A world-class workforce demands state-of-the-art infrastructure, so we’re planning laboratory infrastructure upgrades to better support advanced research initiatives in the development of synthetic biology materials. Planned research initiatives include novel materials for obscuration, DNA as an adhesive, biosynthetic additive manufacturing, and 3-D printed materials with spores.
Even as we focus our synthetic biology research on chemical and biological defense, we recognize the tremendous benefits it can bring to the Soldier in other areas as well. The capability to rapidly grow limbs, the technology to 3-D print organs, the ability to grow ballistic protection – these all have tremendous potential impacts for the Soldier. And while such capabilities fall outside our Center’s mission space, our research certainly overlaps with that of our sister laboratories charged with exploring these areas. Our ultimate vision is to make RDECOM ECBC a leader and resource for all government laboratories in the area of synthetic biology.
Metal organic framework research is another area that is showing great promise. These compounds, first discovered in 2000, have the ability to neutralize chemical warfare agent with exposure to light, and we’re working now to find ways to incorporate these compounds into fabrics and textiles.
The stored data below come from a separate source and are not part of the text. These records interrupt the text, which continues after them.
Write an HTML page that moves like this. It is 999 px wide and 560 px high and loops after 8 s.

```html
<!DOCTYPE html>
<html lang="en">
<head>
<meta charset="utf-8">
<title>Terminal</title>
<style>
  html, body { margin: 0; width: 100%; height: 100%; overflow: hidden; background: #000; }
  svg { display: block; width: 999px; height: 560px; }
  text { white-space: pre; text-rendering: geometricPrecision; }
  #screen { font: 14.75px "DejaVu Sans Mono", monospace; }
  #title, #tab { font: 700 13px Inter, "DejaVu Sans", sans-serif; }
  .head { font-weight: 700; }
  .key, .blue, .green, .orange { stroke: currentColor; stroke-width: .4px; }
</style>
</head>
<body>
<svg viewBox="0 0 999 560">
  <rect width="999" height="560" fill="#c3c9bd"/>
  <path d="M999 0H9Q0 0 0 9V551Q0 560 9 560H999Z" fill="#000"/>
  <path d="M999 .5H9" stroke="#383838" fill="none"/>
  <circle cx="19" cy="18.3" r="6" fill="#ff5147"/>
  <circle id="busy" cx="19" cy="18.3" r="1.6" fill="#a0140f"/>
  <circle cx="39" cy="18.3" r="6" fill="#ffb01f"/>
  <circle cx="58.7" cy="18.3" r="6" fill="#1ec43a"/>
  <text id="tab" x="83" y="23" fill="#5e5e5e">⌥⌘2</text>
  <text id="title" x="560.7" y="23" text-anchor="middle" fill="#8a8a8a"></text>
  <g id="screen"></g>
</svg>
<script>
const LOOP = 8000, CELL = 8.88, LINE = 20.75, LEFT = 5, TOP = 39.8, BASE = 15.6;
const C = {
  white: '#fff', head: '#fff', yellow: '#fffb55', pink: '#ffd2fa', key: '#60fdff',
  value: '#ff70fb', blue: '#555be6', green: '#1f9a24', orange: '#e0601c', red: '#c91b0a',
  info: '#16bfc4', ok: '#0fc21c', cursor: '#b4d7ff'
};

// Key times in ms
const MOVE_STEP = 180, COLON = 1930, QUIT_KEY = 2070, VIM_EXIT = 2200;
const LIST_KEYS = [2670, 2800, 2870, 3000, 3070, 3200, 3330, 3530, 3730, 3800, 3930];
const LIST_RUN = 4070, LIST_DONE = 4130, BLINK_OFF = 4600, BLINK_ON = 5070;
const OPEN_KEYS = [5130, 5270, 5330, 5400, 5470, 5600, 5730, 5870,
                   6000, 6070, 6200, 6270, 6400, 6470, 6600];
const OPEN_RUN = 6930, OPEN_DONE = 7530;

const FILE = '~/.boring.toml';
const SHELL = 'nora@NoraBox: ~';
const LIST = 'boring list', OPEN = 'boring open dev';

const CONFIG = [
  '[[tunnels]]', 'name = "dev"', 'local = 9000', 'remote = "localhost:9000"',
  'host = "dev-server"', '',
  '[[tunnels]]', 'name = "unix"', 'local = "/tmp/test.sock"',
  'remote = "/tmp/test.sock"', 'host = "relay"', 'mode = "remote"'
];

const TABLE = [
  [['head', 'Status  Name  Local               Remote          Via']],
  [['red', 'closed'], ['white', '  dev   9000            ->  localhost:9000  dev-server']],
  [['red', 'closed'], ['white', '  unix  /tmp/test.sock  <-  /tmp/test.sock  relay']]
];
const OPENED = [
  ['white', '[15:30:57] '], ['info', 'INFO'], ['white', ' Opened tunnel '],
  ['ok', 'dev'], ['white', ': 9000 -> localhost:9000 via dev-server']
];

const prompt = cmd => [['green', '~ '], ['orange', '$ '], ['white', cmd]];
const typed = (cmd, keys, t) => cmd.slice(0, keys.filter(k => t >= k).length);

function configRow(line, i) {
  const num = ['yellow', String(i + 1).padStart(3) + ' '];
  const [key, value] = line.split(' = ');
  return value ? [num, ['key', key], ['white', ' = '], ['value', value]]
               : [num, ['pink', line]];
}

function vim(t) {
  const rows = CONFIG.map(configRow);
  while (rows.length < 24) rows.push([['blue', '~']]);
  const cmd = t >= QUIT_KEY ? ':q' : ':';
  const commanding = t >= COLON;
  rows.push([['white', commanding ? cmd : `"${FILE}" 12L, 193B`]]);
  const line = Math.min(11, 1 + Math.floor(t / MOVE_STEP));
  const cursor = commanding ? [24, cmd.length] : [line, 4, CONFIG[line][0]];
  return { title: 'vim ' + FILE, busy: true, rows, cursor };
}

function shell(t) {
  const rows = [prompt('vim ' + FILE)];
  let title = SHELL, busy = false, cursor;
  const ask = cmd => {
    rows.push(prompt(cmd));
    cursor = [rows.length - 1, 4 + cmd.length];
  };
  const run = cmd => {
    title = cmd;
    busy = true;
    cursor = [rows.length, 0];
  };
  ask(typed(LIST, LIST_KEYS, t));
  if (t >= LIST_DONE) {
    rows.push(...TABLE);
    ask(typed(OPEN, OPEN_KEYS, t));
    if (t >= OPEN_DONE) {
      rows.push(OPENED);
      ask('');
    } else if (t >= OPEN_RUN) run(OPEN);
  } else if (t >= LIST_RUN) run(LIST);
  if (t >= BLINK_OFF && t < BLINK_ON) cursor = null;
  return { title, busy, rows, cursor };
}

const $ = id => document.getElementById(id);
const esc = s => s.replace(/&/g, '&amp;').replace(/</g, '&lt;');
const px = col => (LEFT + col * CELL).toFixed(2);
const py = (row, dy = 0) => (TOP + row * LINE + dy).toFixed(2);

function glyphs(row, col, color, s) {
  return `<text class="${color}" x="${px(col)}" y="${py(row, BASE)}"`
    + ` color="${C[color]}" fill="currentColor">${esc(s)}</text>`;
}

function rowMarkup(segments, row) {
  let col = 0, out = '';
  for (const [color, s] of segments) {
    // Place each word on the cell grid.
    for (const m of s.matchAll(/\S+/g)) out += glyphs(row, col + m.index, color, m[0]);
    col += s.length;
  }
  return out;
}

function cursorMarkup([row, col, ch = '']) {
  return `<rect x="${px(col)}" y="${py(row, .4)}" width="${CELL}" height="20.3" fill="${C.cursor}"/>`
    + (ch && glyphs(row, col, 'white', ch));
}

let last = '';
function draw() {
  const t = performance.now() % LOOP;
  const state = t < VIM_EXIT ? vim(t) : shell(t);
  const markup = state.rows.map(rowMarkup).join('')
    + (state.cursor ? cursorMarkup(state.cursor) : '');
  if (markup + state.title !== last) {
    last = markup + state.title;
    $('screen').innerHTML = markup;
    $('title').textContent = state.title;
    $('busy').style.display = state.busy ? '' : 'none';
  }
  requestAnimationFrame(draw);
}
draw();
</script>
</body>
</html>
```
Doing so would enable us to imbue Soldier’s uniforms and other worn items with inherent decontamination capabilities, which would improve protection while reducing the load and logistics burdens.
Another area we’re very excited about is virtual and augmented reality. In the chemical biological defense arena, we’re already using virtual and augmented reality as training tools for CBRNE Soldiers. For example, we have created virtual WMD laboratories to familiarize CBRNE Soldiers with scenarios they may encounter in the field.
The potential applications of augmented reality on the battlefield are tremendous. Soldiers could wear sensors that recognize chemical and biological threats, as well as other threats such as IEDs, environmental hazards, and so on, and project those threats onto heads-up displays. And then we integrate those heads-up displays into Army tactical networks to let each Soldier see the threats being detected by the sensors that fellow Soldiers are wearing. All that data is then fed to the small unit level, and up the chain until every threat detected by every Soldier in a theater of operations is being captured; Add in the data being captured by manned and unmanned vehicle-borne sensors, point sensors, satellite imagery and detection, then you can compile and analyze it before it’s sent back through tactical networks to aid decision makers on the battlefield. That is how you shape tomorrow’s battlefield, and we’re laying the foundations for all of it today.
The U.S. Army Research, Development, and Engineering Command (RDECOM), Edgewood Chemical Biological Center’s (ECBC) parent command, recently transitioned from the Army Materiel Command to the Army Futures Command. As of February 3, 2019, RDECOM was renamed the Combat Capabilities Development Command (CCDC) and ECBC became the CCDC Chemical Biological Center.